As clients of blue-chip companies and big name banks, we happily fill out forms and send sensitive information (such as financial details) off into the digital universe – thinking that this data is in safe hands. Sorry to burst your bubble – but it’s not.
Just as we are lulled into a false sense of [data] security, so too are South Africa’s big corporates. The reality is that professional hackers and cyber criminals are targeting large businesses every day – and according to IBM’s Joe Ruthven, Security Sales Leader, MEA – they have some sort of success as frequently as once a month. To make matters worse, several reports have found that targeted cyber attacks are on the increase – which is becoming terribly costly for companies. International IT security specialists Kaspersky Lab reported that SA lost R2.65 billon to cyber crime between January 2011 and August 2012. With numbers such as these being bandied about, you would have though that we (as trusting consumers and clients) would receive detailed reports of these breaches, accompanied by neat bullet points of what said company is going to do about it. Erm, think again. When it comes to cyber attacks, SA companies remain mute.
“[Local] organisations are not disclosing and publicising that they have these breaches,” explains Ruthven.
This is in part because it obviously makes them look bad, and partly because unlike their international counterparts, local companies are not legally bound to disclose such attacks to the public. Ruthven says that especially within our banking, insurance and communications sectors, there has been little implementation of internationally accepted security regulations and procedures – and as a result – they are getting away with their strategy of silence.
According to Ruthven, there is also a perception among cyber criminals and hackers that South African organisations are less diligent than their international counterparts in implementing stringent security measures. Consequently, reports are showing that SA is among the top five countries in the world for targeted attacks. Scary stuff.
The good news is that local business leaders are starting to get “skrikked”, and are proactively looking to significantly improve their defenses. Ruthven says this is most obvious in the financial sector, where businesses have been upping the security ante over the past year. But are they doing enough?
Grant Brown, Endpoint Security Specialist at Symantec, a global IT security firm, explained to Finweek that most local companies still underestimate the threat, and are therefore underprepared: “Robert S Meuller III, Director of the FBI, said at a Cyber Security conference last year that “I am convinced that there are only two types of companies: those that have been hacked and those that will be. And even they are converging into one category: companies that have been hacked and will be hacked again.”

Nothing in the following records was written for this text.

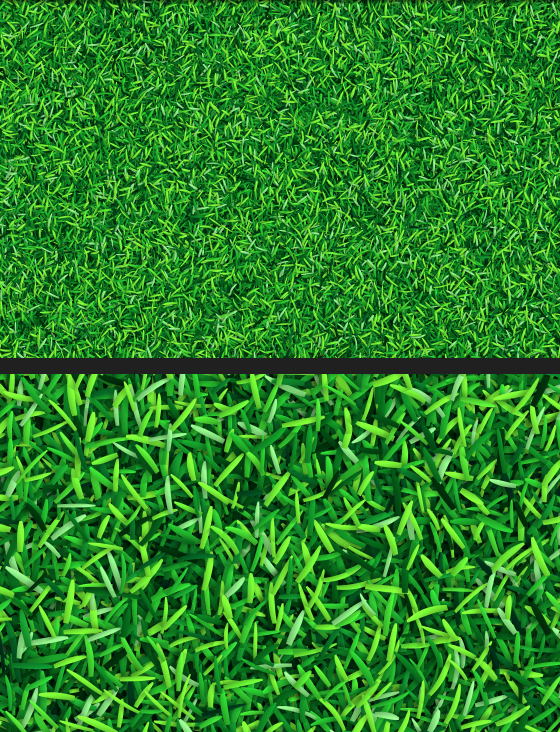
Top: the whole. Bottom: its middle third, enlarged.
Write a WebGL 1 fragment shader that draws this texture.

```glsl
precision highp float;
// Dense lawn seen from above: short, nearly straight grass blades in all directions.
// Jittered grids of blades are painted from the dark undergrowth up to the sunlit
// tips; each blade drops a soft shadow on the blades below it.

uniform vec2 u_resolution;

#define LAYERS 13
#define CELL 0.0215         // grid spacing, in canvas heights
#define HALF_LENGTH 0.0215  // longest blade, half its length
#define HALF_WIDTH 0.0038   // widest blade, half its width
#define COVERAGE 0.29       // share of the area one layer hides
#define SCATTER 0.45        // share of blades whose tone ignores depth
#define SPREAD 2.1          // largest lean from upright, radians
#define SHADOW 0.21
#define TONE_GAMMA 0.82
#define PALE_SHARE 0.10
#define PATCHES 0.03        // tone difference between parts of the lawn

const vec3 DEEP   = vec3(0.00, 0.19, 0.04);
const vec3 DARK   = vec3(0.02, 0.40, 0.10);
const vec3 MIDDLE = vec3(0.07, 0.60, 0.16);
const vec3 FRESH  = vec3(0.18, 0.81, 0.19);
const vec3 BRIGHT = vec3(0.50, 1.00, 0.22);
const vec3 PALE   = vec3(0.57, 0.95, 0.54);

// Four random values for one cell
vec4 hash4(vec2 cell, float seed) {
  vec4 n = dot(cell, vec2(127.1, 311.7)) + seed + vec4(0.0, 17.3, 41.9, 73.7);
  return fract(sin(n) * 43758.5453);
}

// Smooth value noise for patches of the lawn
float noise(vec2 p) {
  vec2 i = floor(p);
  vec2 f = fract(p);
  f = f * f * (3.0 - 2.0 * f);
  float low  = mix(hash4(i, 5.0).x, hash4(i + vec2(1.0, 0.0), 5.0).x, f.x);
  float high = mix(hash4(i + vec2(0.0, 1.0), 5.0).x, hash4(i + 1.0, 5.0).x, f.x);
  return mix(low, high, f.y);
}

// Tone 0..1 to colour, with knots spaced by area share
vec3 grassColor(float tone) {
  vec3 c = mix(DEEP, DARK, smoothstep(0.04, 0.24, tone));
  c = mix(c, MIDDLE, smoothstep(0.24, 0.49, tone));
  c = mix(c, FRESH, smoothstep(0.49, 0.72, tone));
  return mix(c, BRIGHT, smoothstep(0.72, 0.88, tone));
}

// Paint one blade and its shadow over the colour below
vec3 paintBlade(vec3 below, vec2 d, vec4 shape, vec4 look,
                float lean, float depthTone, float patchTone, float pixel) {
  float angle = SPREAD * (shape.z + shape.w - 1.0) + lean;
  float c = cos(angle);
  float s = sin(angle);
  vec2 q = vec2(c * d.x + s * d.y, c * d.y - s * d.x);

  float halfLength = HALF_LENGTH * mix(0.5, 1.0, look.x);
  float t = q.y / halfLength;
  q.x += (look.y - 0.5) * 0.2 * halfLength * (t * t - 0.3);

  // Widest below the middle, narrowing to the tip
  float along = clamp(t * 0.5 + 0.5, 0.0, 1.0);
  float taper = (0.7 + 0.6 * along) * (1.0 - 0.75 * along * along * along);
  float width = HALF_WIDTH * mix(0.5, 1.0, fract(look.x * 7.0 + look.y)) * taper;

  float ends = clamp((halfLength - abs(q.y)) / pixel + 0.5, 0.0, 1.0);
  float body = clamp((width - abs(q.x)) / pixel + 0.5, 0.0, 1.0) * ends;
  float shade = 1.0 - smoothstep(0.0, 2.3 * HALF_WIDTH, abs(q.x + 0.4 * HALF_WIDTH));
  below *= 1.0 - SHADOW * shade * ends;

  // Tone follows depth for some blades and chance for the others
  float tone = look.z < SCATTER ? look.w : depthTone;
  tone = pow(clamp(tone + patchTone, 0.0, 1.0), TONE_GAMMA);
  vec3 color = grassColor(tone);
  float pick = fract(look.z * 13.0 + look.w * 5.0);
  color = mix(color, PALE, step(pick, PALE_SHARE) * step(0.5, tone));
  color.b += 0.06 * step(0.75, pick) * (1.0 - tone);
  color *= mix(0.82, 1.1, along) * (1.0 + 0.12 * clamp(q.x / width, -1.0, 1.0));
  return mix(below, min(color, 1.0), body);
}

void main() {
  vec2 p = gl_FragCoord.xy / u_resolution.y;
  float pixel = 1.0 / u_resolution.y;
  float lean = 0.8 * (noise(p * 9.0) - 0.5);
  float patchTone = PATCHES * (noise(p * 6.0 + 20.0) - 0.5);
  vec3 color = DEEP;

  for (int layer = 0; layer < LAYERS; layer++) {
    float level = float(layer);
    float topTone = pow(1.0 - COVERAGE, float(LAYERS - 1) - level);
    vec2 grid = p / CELL + vec2(0.37, 0.61) * level;
    vec2 home = floor(grid);
    for (int y = -1; y <= 1; y++) {
      for (int x = -1; x <= 1; x++) {
        vec2 cell = home + vec2(float(x), float(y));
        vec4 shape = hash4(cell, level * 9.17 + 1.0);
        vec4 look = hash4(cell, level * 5.71 + 120.0);
        float depthTone = topTone * (1.0 - COVERAGE * look.w);
        vec2 d = (grid - cell - shape.xy) * CELL;
        color = paintBlade(color, d, shape, look, lean, depthTone, patchTone, pixel);
      }
    }
  }

  // Thin shaded strip along the upper edge
  color *= 1.0 - 0.45 * smoothstep(0.985, 1.0, p.y);
  gl_FragColor = vec4(clamp(color, 0.0, 1.0), 1.0);
}
```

Brown continues: “[Preparedness] does depend on the business and whether they are adopting and evolving their security strategies along with the ever changing threat landscape. If, for example, you think antivirus is security and you are still just running antivirus alone on your desktops, laptops and servers, you really are just asking for trouble and more than likely fall into the category of ‘companies that have been hacked and will be hacked again’. The scary part is that you are more than likely blissfully unaware of what is happening from a security perspective in your environment.”
One of the reasons for this is because keeping up with security trends and requirements can be both costly and exhausting – especially as companies are pitted against hackers who often have infinite resources in the form of massive financial and political backing. Business leaders, however, have to resist burying their heads in sand, and make sure that their in-house security specialists are up to speed. The other option (especially for smaller companies) is to outsource your IT security – which may sound counter-intuitive – but is surely better than nothing.